When the pandemic hit and we all started isolating, I cooked through it the same way a lot of us did. I prepared the dishes my Nonna Maria and my mother Lina made, without recipes. A pinch of this and a pinch of that, simply.
Cooking with What I Had
The current cooking moment calls for making meals with whatever you have on hand. As my sons grew up, they would often look in the fridge and frantically exclaim, “There’s nothing to eat!” I always came up with a multi-course meal by using what we had and a lot of creative imagination.
Cooking from the pantry is a term often used in today’s cooking. We simply cook with the staples we have in our pantries – pasta, rice, grains, legumes, tuna, to name a few. I’d like to begin this series with PASTA, which is extremely versatile and a crowd pleaser.
“Pasta is fun and it should be made with love, eaten quickly with a lot of gusto! How fantastic it is that flour, eggs and water, that are quite boring to look at, when mixed and kneaded together form an elastic dough that can be rolled, cut, squashed into hundreds of shapes, and flavoured and coloured in hundreds of ways.
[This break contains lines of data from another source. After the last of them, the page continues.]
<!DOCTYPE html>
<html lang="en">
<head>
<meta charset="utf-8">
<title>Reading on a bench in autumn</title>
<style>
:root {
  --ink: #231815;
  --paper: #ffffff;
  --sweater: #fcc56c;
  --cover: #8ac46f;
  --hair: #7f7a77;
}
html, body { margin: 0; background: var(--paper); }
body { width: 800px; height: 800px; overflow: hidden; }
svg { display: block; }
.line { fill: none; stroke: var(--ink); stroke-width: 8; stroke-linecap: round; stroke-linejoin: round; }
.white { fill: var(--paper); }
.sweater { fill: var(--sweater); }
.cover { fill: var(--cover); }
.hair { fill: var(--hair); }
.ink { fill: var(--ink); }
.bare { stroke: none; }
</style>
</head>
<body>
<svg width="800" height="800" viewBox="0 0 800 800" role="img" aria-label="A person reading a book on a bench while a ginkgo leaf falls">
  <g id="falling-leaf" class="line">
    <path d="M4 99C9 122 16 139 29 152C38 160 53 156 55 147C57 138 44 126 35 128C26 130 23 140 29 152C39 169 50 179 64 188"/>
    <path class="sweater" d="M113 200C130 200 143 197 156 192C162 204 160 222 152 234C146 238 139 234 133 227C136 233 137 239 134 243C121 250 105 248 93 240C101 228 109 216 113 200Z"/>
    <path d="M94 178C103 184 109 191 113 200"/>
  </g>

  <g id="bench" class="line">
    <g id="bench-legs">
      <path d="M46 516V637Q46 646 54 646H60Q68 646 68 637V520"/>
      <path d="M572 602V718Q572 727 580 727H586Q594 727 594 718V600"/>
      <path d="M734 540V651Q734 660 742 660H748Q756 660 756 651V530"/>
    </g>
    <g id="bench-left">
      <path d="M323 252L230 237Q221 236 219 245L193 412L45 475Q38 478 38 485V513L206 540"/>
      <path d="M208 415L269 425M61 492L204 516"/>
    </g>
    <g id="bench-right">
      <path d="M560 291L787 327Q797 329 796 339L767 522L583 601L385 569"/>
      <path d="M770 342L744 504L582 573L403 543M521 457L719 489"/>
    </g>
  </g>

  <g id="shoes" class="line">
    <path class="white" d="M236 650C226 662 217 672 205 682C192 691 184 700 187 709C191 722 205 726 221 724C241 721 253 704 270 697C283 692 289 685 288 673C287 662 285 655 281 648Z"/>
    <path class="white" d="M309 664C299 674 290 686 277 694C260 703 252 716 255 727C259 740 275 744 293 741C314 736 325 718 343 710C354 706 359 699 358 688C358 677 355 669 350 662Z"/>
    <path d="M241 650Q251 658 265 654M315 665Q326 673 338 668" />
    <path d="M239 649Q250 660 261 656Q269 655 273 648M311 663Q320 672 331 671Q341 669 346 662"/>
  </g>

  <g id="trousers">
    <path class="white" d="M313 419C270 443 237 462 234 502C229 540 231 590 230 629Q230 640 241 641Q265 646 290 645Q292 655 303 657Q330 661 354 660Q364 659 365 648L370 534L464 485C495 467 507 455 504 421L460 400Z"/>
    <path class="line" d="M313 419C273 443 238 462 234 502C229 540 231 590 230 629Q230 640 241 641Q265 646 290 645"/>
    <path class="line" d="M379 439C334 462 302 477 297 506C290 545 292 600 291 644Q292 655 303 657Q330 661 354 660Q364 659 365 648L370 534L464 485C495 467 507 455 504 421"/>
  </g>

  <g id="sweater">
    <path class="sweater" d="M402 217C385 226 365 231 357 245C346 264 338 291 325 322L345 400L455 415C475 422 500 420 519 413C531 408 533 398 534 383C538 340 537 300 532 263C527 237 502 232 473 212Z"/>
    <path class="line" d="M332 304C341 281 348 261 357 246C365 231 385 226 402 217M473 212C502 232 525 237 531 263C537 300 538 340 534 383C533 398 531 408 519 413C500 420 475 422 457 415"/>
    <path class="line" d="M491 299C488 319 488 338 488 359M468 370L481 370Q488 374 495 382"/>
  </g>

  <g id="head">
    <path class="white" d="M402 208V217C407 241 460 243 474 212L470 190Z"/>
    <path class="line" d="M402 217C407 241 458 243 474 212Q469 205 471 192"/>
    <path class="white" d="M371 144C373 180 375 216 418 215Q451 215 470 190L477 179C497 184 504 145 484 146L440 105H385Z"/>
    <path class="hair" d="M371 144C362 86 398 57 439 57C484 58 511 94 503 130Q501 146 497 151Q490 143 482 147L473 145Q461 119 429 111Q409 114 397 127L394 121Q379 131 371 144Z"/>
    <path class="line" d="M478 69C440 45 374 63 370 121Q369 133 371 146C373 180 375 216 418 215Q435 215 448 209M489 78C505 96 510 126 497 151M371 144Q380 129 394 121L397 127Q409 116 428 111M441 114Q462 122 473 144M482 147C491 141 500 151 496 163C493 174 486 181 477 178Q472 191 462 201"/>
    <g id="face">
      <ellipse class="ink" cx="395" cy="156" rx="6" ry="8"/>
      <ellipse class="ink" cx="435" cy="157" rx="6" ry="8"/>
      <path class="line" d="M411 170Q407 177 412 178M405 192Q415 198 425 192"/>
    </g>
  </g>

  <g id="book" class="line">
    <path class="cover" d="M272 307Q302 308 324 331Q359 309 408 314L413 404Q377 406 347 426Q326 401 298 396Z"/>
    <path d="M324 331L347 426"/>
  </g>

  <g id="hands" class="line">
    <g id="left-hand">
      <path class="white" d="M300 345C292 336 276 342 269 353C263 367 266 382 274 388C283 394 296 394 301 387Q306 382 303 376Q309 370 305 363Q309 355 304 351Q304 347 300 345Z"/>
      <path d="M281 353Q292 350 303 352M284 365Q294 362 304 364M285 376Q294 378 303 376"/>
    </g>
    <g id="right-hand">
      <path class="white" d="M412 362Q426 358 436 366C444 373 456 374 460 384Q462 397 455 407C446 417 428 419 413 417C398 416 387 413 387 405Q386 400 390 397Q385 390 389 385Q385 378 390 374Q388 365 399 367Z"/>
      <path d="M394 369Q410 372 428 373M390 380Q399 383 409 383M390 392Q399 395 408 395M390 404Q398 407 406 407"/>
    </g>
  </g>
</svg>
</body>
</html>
It amazes me! And then, with respect, intelligence and utter simplicity, pasta can be combined with vegetables, meat, fish, whatever Nature gives you to make a delicious meal that’ll make you feel like you’ve had a big hug from an Italian mamma!” – Jamie Oliver
Recipe for Pasta Dough
Makes about 1 lb (500 g), enough for 4 main course sevings
1 ½ c (375 ml) Italian “00” flour
2 tbsp. (30 ml) extra virgin olive oil
1 tsp. (5 ml) salt
- Sift flour into a bowl of a stand mixer fitted with the dough hook. Add the eggs and olive oil. Turn mixer onto low speed and add salt. (see note)
- Mix on slow speed until dough clumps together in a bowl. The dough should feel only vaguely tacky. If it is sticky to the touch, add a bit more flour. Knead for 2-3 minutes on a floured surface.
- Roll into a ball, wrap tightly in plastic wrap. Set aside to rest in the refrigerator for at least 30 minutes before rolling.
- Dust the dough with flour before passing through a pasta machine. Add more flour if the pasta sticks to the rollers.
- After rolling the dough, rest again for 30 minutes at room temperature before using.
Note: Dough can also be made without the use of a mixer and a pasta machine. Just hand mix on a flat surface and roll with a rolling pin the way that Nonna used to do it!
“Making your own pasta dough is so quick and simple and the results so pleasing, that once you get the hang of it, you’ll never turn your back.” – Mark McEwan
This is also a great way to get kids in the kitchen!
Butter and Sage Sauce – a simple, quick and delicious sauce
*use with agnolotti, ravioli, gnocchi, most stuffed pastas and homemade egg tagliatelle, pappardelle
120 g butter
60 g freshly grated parmigiano reggiano
5 sage leaves
Salt to taste
Black pepper to taste
- Warm butter in large pan, add chopped sage and lightly salt
- Turn off heat when butter is all melted. Careful not to burn.
- Cook pasta al dente, reserve a couple tablespoons of pasta water.
- Add butter sage sauce and pasta water.
- Add freshly grated parmigiano, mix well and add freshly grounded pepper if you wish.
- Plate and serve hot.
The following products are available at My Mother’s Place:
Spinach and Ricotta Agnolotti
Butternut Squash Ravioli
Spinach, Ricotta and Walnut Tortelloni
Parmigiano Reggiano (24 and 36 months)
Filotea Taglatelle, Taglioni, Linguine, Pappardelle
Extra Virigin Olive Oil